I really like the checklist form you created for the SOW. I would love to see a full version of that if you still have it! Thanks.

Originally posted by @Duane Alexander :
Originally posted by @Andrew Syrios:

As far as budgeting and staying on budgeted, J. Scott's The Book on Estimating Rehab Costs is definitely worth reading. I haven't read his book on flipping houses but I think that has some good stuff on managing the rehab. You can find them here: https://store.biggerpockets.co...

Hey Mr. Syrios. This is random but you wrote a really good article a long time ago on bigger pockets about creating a scope of work: https://www.biggerpockets.com/...

I really like the checklist form you created for the SOW. I would love to see a full version of that if you still have it! Thanks.

 Thanks Duane and sure thing. I'll DM you and send a colleague request (we have to be colleagues to share docs).

@Andy Whitcomb If step 4 is where you feel you messed up, you could give say 10% of the budget upfront for materials purchase. Then payout when certain milestones are met (ie. 100% complete on rooms or line items, not perceived progress). You can also incentivize when they come in under budget and ahead of time as well. David Greene has a great process outline in the BRRRR book. Withhold the final payment (say 25-30%) until the work is completed and fully signed off on. Have all of this in writing on the itemized bid, then there isn't a question on what is to be done.

@Andrew Syrios I have J. Scotts book on estimating rehab costs arriving today, I'll also check out his book on flipping houses. I haven't read any of his books yet, but I know he's a smart guy with some great systems, so I'm excited to see what wisdom I can glean from those books.

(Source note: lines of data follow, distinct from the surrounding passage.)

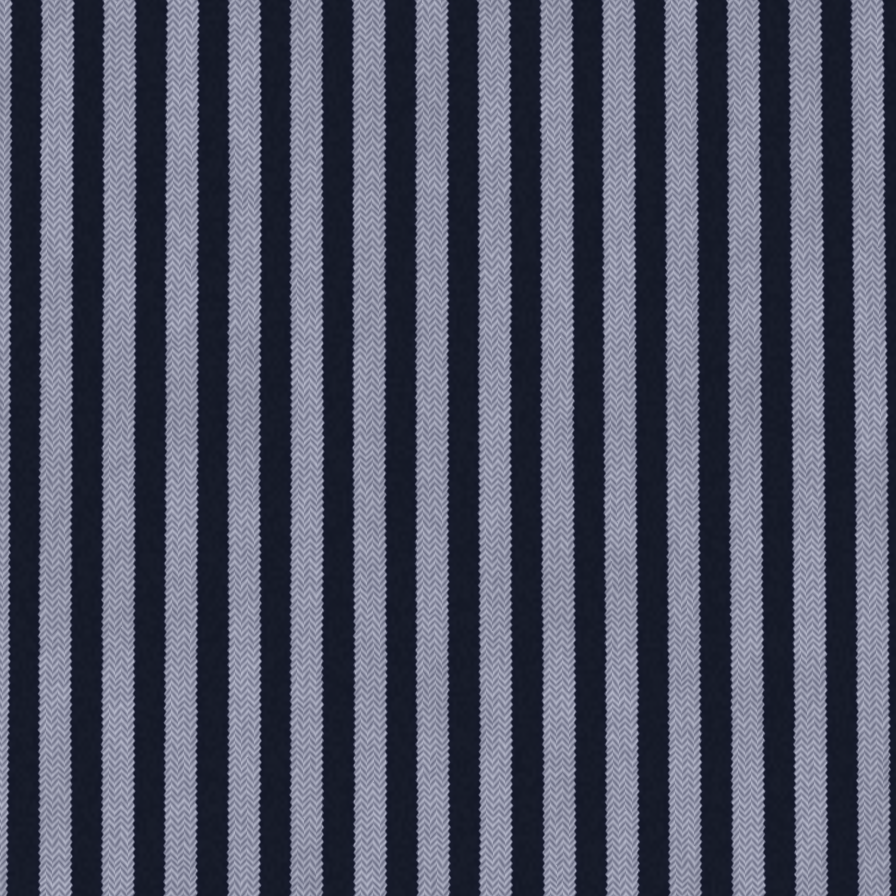
Write a Shadertoy shader that draws this texture.

```glsl
#define PERIOD_BOTTOM 0.0704
#define PERIOD_TOP 0.0695
#define START_BOTTOM 0.0612
#define START_TOP 0.0645
#define HALF_WIDTH 0.0176
#define EDGE_SOFTNESS 0.0016
#define STITCH_ROWS 124.0
#define STITCH_COLUMNS 5.0
#define TOOTH_DEPTH 0.0009
#define SWAY 0.0012
#define GRAIN 0.022

const float TAU = 6.2831853;
const vec3 NAVY = vec3(0.088, 0.106, 0.158);
const vec3 NAVY_BLUE = vec3(0.082, 0.095, 0.178);
const vec3 THREAD_SHADE = vec3(0.455, 0.465, 0.550);
const vec3 THREAD_LIGHT = vec3(0.670, 0.680, 0.750);

float hash(vec2 p) {
    vec3 q = fract(p.xyx * 0.1031);
    q += dot(q, q.yzx + 33.33);
    return fract((q.x + q.y) * q.z);
}

float noise(vec2 p) {
    vec2 cell = floor(p), f = fract(p);
    f = f * f * (3.0 - 2.0 * f);
    return mix(mix(hash(cell), hash(cell + vec2(1, 0)), f.x),
               mix(hash(cell + vec2(0, 1)), hash(cell + vec2(1, 1)), f.x), f.y);
}

// Slanted stitches whose direction alternates from column to column
vec3 herringbone(float across, float y, float stripe, float contrast) {
    float c = across * STITCH_COLUMNS;
    float column = floor(c);
    float slant = mod(column, 2.0) * 2.0 - 1.0;
    float wander = noise(vec2(stripe * 7.0 + column, y * 40.0)) - 0.5;
    float v = y * STITCH_ROWS + slant * (fract(c) - 0.5) + 0.6 * wander;
    float thread = 0.5 + 0.42 * cos(TAU * v) * contrast;

    // Groove between columns and uneven yarn
    thread += 0.10 * cos(TAU * (c - 0.5)) * -contrast;
    vec2 stitch = vec2(column + stripe * 11.0, floor(v + 0.5));
    thread += 0.22 * (hash(stitch) - 0.5) * contrast;
    return mix(THREAD_SHADE, THREAD_LIGHT, clamp(thread, -0.1, 1.1));
}

void mainImage(out vec4 fragColor, in vec2 fragCoord) {
    vec2 uv = fragCoord / iResolution.xy;
    float pixel = 1.0 / min(iResolution.x, iResolution.y);
    float contrast = clamp(1.0 / (STITCH_ROWS * pixel) - 1.5, 0.0, 1.0);

    // Stripes fan out slightly towards the bottom
    float period = mix(PERIOD_BOTTOM, PERIOD_TOP, uv.y);
    float start = mix(START_BOTTOM, START_TOP, uv.y);
    float position = (uv.x - start) / period;
    float stripe = floor(position + 0.5);
    float offset = (position - stripe) * period;
    offset += SWAY * (noise(vec2(stripe * 3.0, uv.y * 4.0)) - 0.5);

    // Toothed border, out of step on the two sides
    float side = offset < 0.0 ? 0.0 : 1.0;
    float row = uv.y * STITCH_ROWS + 0.5 * side;
    float tooth = cos(TAU * row) * contrast;
    float ragged = noise(vec2(stripe * 5.0 + side * 2.0, row)) - 0.5;
    float halfWidth = HALF_WIDTH + TOOTH_DEPTH * (tooth + ragged);
    float soft = max(EDGE_SOFTNESS, pixel);
    float cover = 1.0 - smoothstep(-soft, soft, abs(offset) - halfWidth);

    // Dark ground, bluer beside the stripes
    float nearEdge = exp(-max(abs(offset) - halfWidth, 0.0) / 0.004);
    float fine = noise(uv * vec2(260.0, 200.0)) - 0.5;
    vec3 ground = mix(NAVY, NAVY_BLUE, nearEdge) + GRAIN * fine;

    // Pale stripe with faint cloudy wear
    float across = offset / (2.0 * HALF_WIDTH) + 0.5;
    vec3 pale = herringbone(across, uv.y, stripe, contrast);
    pale *= 0.97 + 0.06 * noise(uv * vec2(14.0, 9.0)) + GRAIN * fine;

    fragColor = vec4(mix(ground, pale, cover), 1.0);
}
```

@Whitney Hutten Thank you for your comments, you've helped me to sort out where I'm going wrong and where I need to focus my energies. It's really about being intentional and proactive rather than reactive. Usually my projects go like: "Ok, i just closed on a new property, now I need to find a contractor last minute..." and of course the guy available last minute is not the best. This all goes way smother and according to plan if you take the time to do things in the right order. 

Here is my revised list of steps for a successful rehab:

1. Get inspection during due diligence

2. Create s.o.w. from inspection report

3. Get a GOOD GC to create a bid based on the s.o.w. and agree to MY progress payment/deposit terms, included in the signed bid.

4. GC gets progress payments for work that is completed at certain intervals per the terms written in the bid.

I'll check out David Greene's BRRRR book as well. Thanks again for your help!

@Andy Whitcomb Looks great. I'd add in 1 step before #1 (if you have time), have a qualified professional (ideally a contractor) walk the property with you to give you an idea of what you are in for before you put in the offer as far as budget. This might cost you $100 or so for their time. A realtor or PM with a rehab background could possibly eyeball this as well. But that way you have a general sense before you offer if it's something to go for. It's all about learning and adjusting!